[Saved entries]

[Start of Attachment]

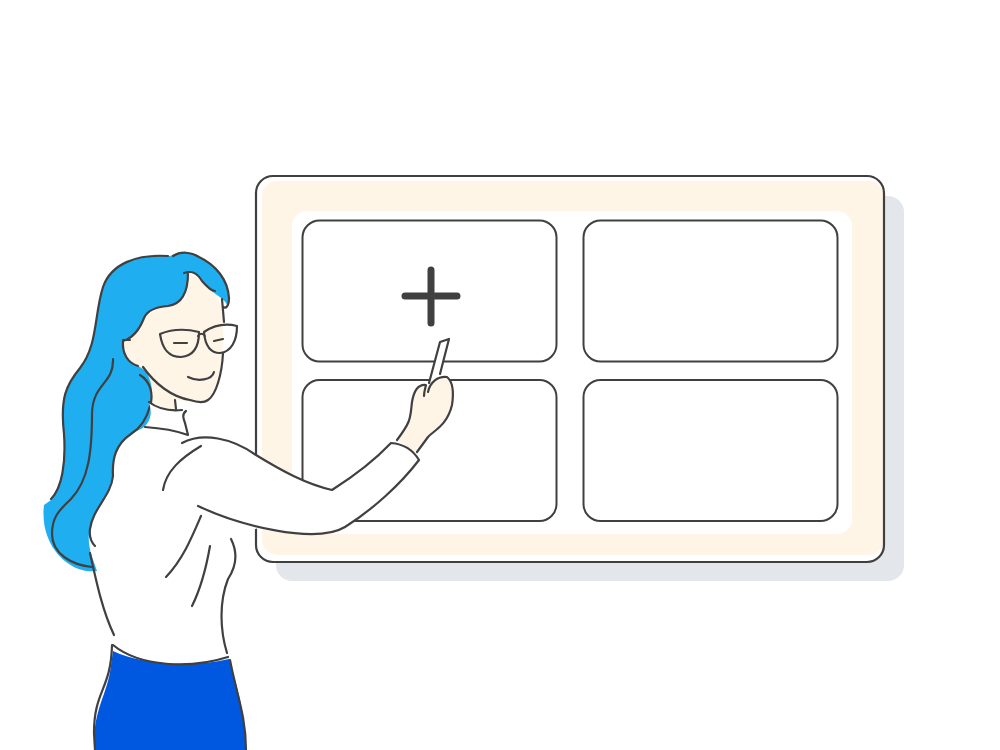
<!DOCTYPE html>
<html lang="en">
<head>
<meta charset="utf-8">
<title>Woman writing on a four-panel board</title>
<style>
:root {
  --paper: #ffffff;
  --ink: #404041;
  --cream: #fff5e7;
  --shadow: #e3e6eb;
  --hair: #1faef0;
  --skirt: #0058e0;
}
html, body { margin: 0; width: 1000px; height: 750px; overflow: hidden; background: var(--paper); }
svg { display: block; }
.line { fill: none; stroke: var(--ink); stroke-width: 2.2; stroke-linecap: round; stroke-linejoin: round; }
.panel { fill: var(--paper); stroke: var(--ink); stroke-width: 2; }
.plus { fill: none; stroke: var(--ink); stroke-width: 7; stroke-linecap: round; }
.paper { fill: var(--paper); }
.cream { fill: var(--cream); }
.shadow { fill: var(--shadow); }
.hair { fill: var(--hair); }
.skirt { fill: var(--skirt); }
</style>
</head>
<body>
<svg width="1000" height="750" viewBox="0 0 1000 750" role="img" aria-label="A woman with long blue hair and glasses draws on a board with four panels">
  <defs>
    <rect id="panel" class="panel" width="254" height="141" rx="17"/>
  </defs>

  <g id="board">
    <rect class="shadow" x="276" y="196" width="628" height="385" rx="16"/>
    <rect class="paper" x="256" y="176" width="628" height="386" rx="17"/>
    <rect class="cream" x="262" y="181" width="622" height="374" rx="15"/>
    <rect class="paper" x="292" y="211" width="560" height="323" rx="15"/>
    <rect class="line" x="256" y="176" width="628" height="386" rx="17"/>
    <use href="#panel" x="302.5" y="220.5"/>
    <use href="#panel" x="583.5" y="220.5"/>
    <use href="#panel" x="302.5" y="380"/>
    <use href="#panel" x="583.5" y="380"/>
    <path class="plus" d="M405 296H457M431 270V323"/>
  </g>

  <g id="skirt">
    <path class="skirt" d="M113 651C140 664 190 668 229 659C238 690 246 718 246 750H95C91 716 106 696 110 672Z"/>
    <path class="line" d="M112 645C111 690 94 690 94 733L95 750M230 660C236 692 246 716 246 750"/>
  </g>

  <g id="sweater">
    <path class="paper" d="M146 428L186 434L183 441C210 431 234 441 256 455C282 471 306 484 332 490C354 477 374 461 392 443C404 444 413 450 419 460C400 485 372 510 345 527C324 540 285 535 258 528L231 538C237 555 236 566 228 579C219 600 219 630 228 656C190 668 140 665 113 646L90 550L110 465Z"/>
  </g>

  <g id="hand">
    <path class="cream" d="M397 441C412 420 410 420 412 400C414 389 420 384 428 386C432 379 440 376 447 377C455 383 453 397 452 405C447 426 433 430 428 437L416 454C411 448 404 444 397 441Z"/>
    <path class="paper" d="M440 341L449 339L439 377L433 381L428 387Z"/>
    <path class="line" d="M397 440C412 420 410 418 412 402C414 390 418 384 426 385C425 389 424 392 424 396M417 452L428 437C433 431 447 426 452 405C454 392 453 382 447 377C438 376 430 382 428 392M429 383L440 342L449 339L440 374"/>
  </g>

  <g id="head">
    <path class="cream" d="M122 342C128 330 150 306 186 300L187 272L214 288L222 310C225 335 222 365 217 382C211 399 207 403 197 402C191 402 184 401 176 400L176 410L153 408L148 380L140 368C127 364 123 352 122 342Z"/>
    <path class="hair" d="M170 256C180 251 190 252 199 257C217 264 227 279 229 298C230 304 228 307 226 303C222 297 211 293 202 281C198 275 194 272 188 273C187 290 183 303 168 306C154 308 147 311 144 318C139 330 133 338 123 340C122 351 128 363 140 367C146 371 150 375 152 390L152 408C151 419 147 426 141 429C124 436 114 449 113 469C113 495 91 510 89 534C88 542 90 548 91 554L97 571C70 575 39 546 44 505L51 500C60 489 66 463 64 434C60 398 66 385 80 368C98 345 94 315 103 287C111 264 136 255 170 256Z"/>
    <path class="line" d="M168 256C136 254 111 264 103 287C94 315 98 345 80 368C66 385 60 398 64 434C66 463 62 488 51 499M173 256C181 251 191 252 199 257C216 265 228 280 229 298C229 306 226 309 223 307"/>
    <path class="line" d="M184 273C193 270 198 274 202 281C208 288 212 291 215 291M188 273C188 290 183 304 168 306C154 307 147 311 144 318C139 331 133 338 123 341C122 354 128 363 138 366M123 340L130 340"/>
    <path class="line" d="M113 359C114 384 93 383 92 413C92 451 89 480 71 499C58 511 52 518 52 534C52 554 72 565 92 567"/>
    <path class="line" d="M140 375C150 381 154 394 150 406C147 418 142 427 131 434C116 444 112 458 113 476C111 496 93 508 90 529C89 537 91 542 95 546"/>
    <path class="line" d="M222 299L224 322M223 353C222 374 216 395 208 400C204 403 196 402 190 400C172 397 155 384 143 367M188 377C198 382 212 380 214 372M175 400L176 409"/>
    <g id="glasses">
      <path class="paper" d="M224 326L237 325C237 338 233 348 223 352Z"/>
      <path class="line" d="M160 334C172 329 187 329 199 332C199 347 193 356 181 357C167 357 162 347 160 334ZM204 332C213 326 225 323 237 326C237 341 231 352 220 353C209 353 205 344 204 332ZM198 336C200 333 203 333 205 336M174 343H187M214 341L223 339"/>
    </g>
  </g>

  <g id="sweater-lines">
    <path class="paper" d="M149 403C160 410 174 411 185 410L184 418L188 435C174 430 160 428 147 427C151 420 152 411 149 403Z"/>
    <path class="line" d="M149 402C158 409 171 411 182 410M186 411C182 414 183 418 185 423L188 435C174 430 160 428 145 427"/>
    <path class="line" d="M182 443C203 432 232 438 256 455C282 471 306 484 332 490C354 476 374 461 391 443C404 444 413 450 419 460C400 485 372 510 345 527C315 545 238 525 198 506"/>
    <path class="line" d="M201 446C181 458 166 471 163 490M201 516C192 537 183 559 166 577M210 546C206 569 200 590 192 606M231 539C238 553 236 567 228 579C219 602 220 630 227 653M90 553C97 585 103 612 114 635M113 645C140 667 190 669 228 657"/>
  </g>
</svg>
</body>
</html>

[End of Attachment]

## [What you are asked to do]
Each entry above must come back exactly as written. Drop the images.

## [Task solution]
<!DOCTYPE html>
<html lang="en">
<head>
<meta charset="utf-8">
<title>Woman writing on a four-panel board</title>
<style>
:root {
  --paper: #ffffff;
  --ink: #404041;
  --cream: #fff5e7;
  --shadow: #e3e6eb;
  --hair: #1faef0;
  --skirt: #0058e0;
}
html, body { margin: 0; width: 1000px; height: 750px; overflow: hidden; background: var(--paper); }
svg { display: block; }
.line { fill: none; stroke: var(--ink); stroke-width: 2.2; stroke-linecap: round; stroke-linejoin: round; }
.panel { fill: var(--paper); stroke: var(--ink); stroke-width: 2; }
.plus { fill: none; stroke: var(--ink); stroke-width: 7; stroke-linecap: round; }
.paper { fill: var(--paper); }
.cream { fill: var(--cream); }
.shadow { fill: var(--shadow); }
.hair { fill: var(--hair); }
.skirt { fill: var(--skirt); }
</style>
</head>
<body>
<svg width="1000" height="750" viewBox="0 0 1000 750" role="img" aria-label="A woman with long blue hair and glasses draws on a board with four panels">
  <defs>
    <rect id="panel" class="panel" width="254" height="141" rx="17"/>
  </defs>

  <g id="board">
    <rect class="shadow" x="276" y="196" width="628" height="385" rx="16"/>
    <rect class="paper" x="256" y="176" width="628" height="386" rx="17"/>
    <rect class="cream" x="262" y="181" width="622" height="374" rx="15"/>
    <rect class="paper" x="292" y="211" width="560" height="323" rx="15"/>
    <rect class="line" x="256" y="176" width="628" height="386" rx="17"/>
    <use href="#panel" x="302.5" y="220.5"/>
    <use href="#panel" x="583.5" y="220.5"/>
    <use href="#panel" x="302.5" y="380"/>
    <use href="#panel" x="583.5" y="380"/>
    <path class="plus" d="M405 296H457M431 270V323"/>
  </g>

  <g id="skirt">
    <path class="skirt" d="M113 651C140 664 190 668 229 659C238 690 246 718 246 750H95C91 716 106 696 110 672Z"/>
    <path class="line" d="M112 645C111 690 94 690 94 733L95 750M230 660C236 692 246 716 246 750"/>
  </g>

  <g id="sweater">
    <path class="paper" d="M146 428L186 434L183 441C210 431 234 441 256 455C282 471 306 484 332 490C354 477 374 461 392 443C404 444 413 450 419 460C400 485 372 510 345 527C324 540 285 535 258 528L231 538C237 555 236 566 228 579C219 600 219 630 228 656C190 668 140 665 113 646L90 550L110 465Z"/>
  </g>

  <g id="hand">
    <path class="cream" d="M397 441C412 420 410 420 412 400C414 389 420 384 428 386C432 379 440 376 447 377C455 383 453 397 452 405C447 426 433 430 428 437L416 454C411 448 404 444 397 441Z"/>
    <path class="paper" d="M440 341L449 339L439 377L433 381L428 387Z"/>
    <path class="line" d="M397 440C412 420 410 418 412 402C414 390 418 384 426 385C425 389 424 392 424 396M417 452L428 437C433 431 447 426 452 405C454 392 453 382 447 377C438 376 430 382 428 392M429 383L440 342L449 339L440 374"/>
  </g>

  <g id="head">
    <path class="cream" d="M122 342C128 330 150 306 186 300L187 272L214 288L222 310C225 335 222 365 217 382C211 399 207 403 197 402C191 402 184 401 176 400L176 410L153 408L148 380L140 368C127 364 123 352 122 342Z"/>
    <path class="hair" d="M170 256C180 251 190 252 199 257C217 264 227 279 229 298C230 304 228 307 226 303C222 297 211 293 202 281C198 275 194 272 188 273C187 290 183 303 168 306C154 308 147 311 144 318C139 330 133 338 123 340C122 351 128 363 140 367C146 371 150 375 152 390L152 408C151 419 147 426 141 429C124 436 114 449 113 469C113 495 91 510 89 534C88 542 90 548 91 554L97 571C70 575 39 546 44 505L51 500C60 489 66 463 64 434C60 398 66 385 80 368C98 345 94 315 103 287C111 264 136 255 170 256Z"/>
    <path class="line" d="M168 256C136 254 111 264 103 287C94 315 98 345 80 368C66 385 60 398 64 434C66 463 62 488 51 499M173 256C181 251 191 252 199 257C216 265 228 280 229 298C229 306 226 309 223 307"/>
    <path class="line" d="M184 273C193 270 198 274 202 281C208 288 212 291 215 291M188 273C188 290 183 304 168 306C154 307 147 311 144 318C139 331 133 338 123 341C122 354 128 363 138 366M123 340L130 340"/>
    <path class="line" d="M113 359C114 384 93 383 92 413C92 451 89 480 71 499C58 511 52 518 52 534C52 554 72 565 92 567"/>
    <path class="line" d="M140 375C150 381 154 394 150 406C147 418 142 427 131 434C116 444 112 458 113 476C111 496 93 508 90 529C89 537 91 542 95 546"/>
    <path class="line" d="M222 299L224 322M223 353C222 374 216 395 208 400C204 403 196 402 190 400C172 397 155 384 143 367M188 377C198 382 212 380 214 372M175 400L176 409"/>
    <g id="glasses">
      <path class="paper" d="M224 326L237 325C237 338 233 348 223 352Z"/>
      <path class="line" d="M160 334C172 329 187 329 199 332C199 347 193 356 181 357C167 357 162 347 160 334ZM204 332C213 326 225 323 237 326C237 341 231 352 220 353C209 353 205 344 204 332ZM198 336C200 333 203 333 205 336M174 343H187M214 341L223 339"/>
    </g>
  </g>

  <g id="sweater-lines">
    <path class="paper" d="M149 403C160 410 174 411 185 410L184 418L188 435C174 430 160 428 147 427C151 420 152 411 149 403Z"/>
    <path class="line" d="M149 402C158 409 171 411 182 410M186 411C182 414 183 418 185 423L188 435C174 430 160 428 145 427"/>
    <path class="line" d="M182 443C203 432 232 438 256 455C282 471 306 484 332 490C354 476 374 461 391 443C404 444 413 450 419 460C400 485 372 510 345 527C315 545 238 525 198 506"/>
    <path class="line" d="M201 446C181 458 166 471 163 490M201 516C192 537 183 559 166 577M210 546C206 569 200 590 192 606M231 539C238 553 236 567 228 579C219 602 220 630 227 653M90 553C97 585 103 612 114 635M113 645C140 667 190 669 228 657"/>
  </g>
</svg>
</body>
</html>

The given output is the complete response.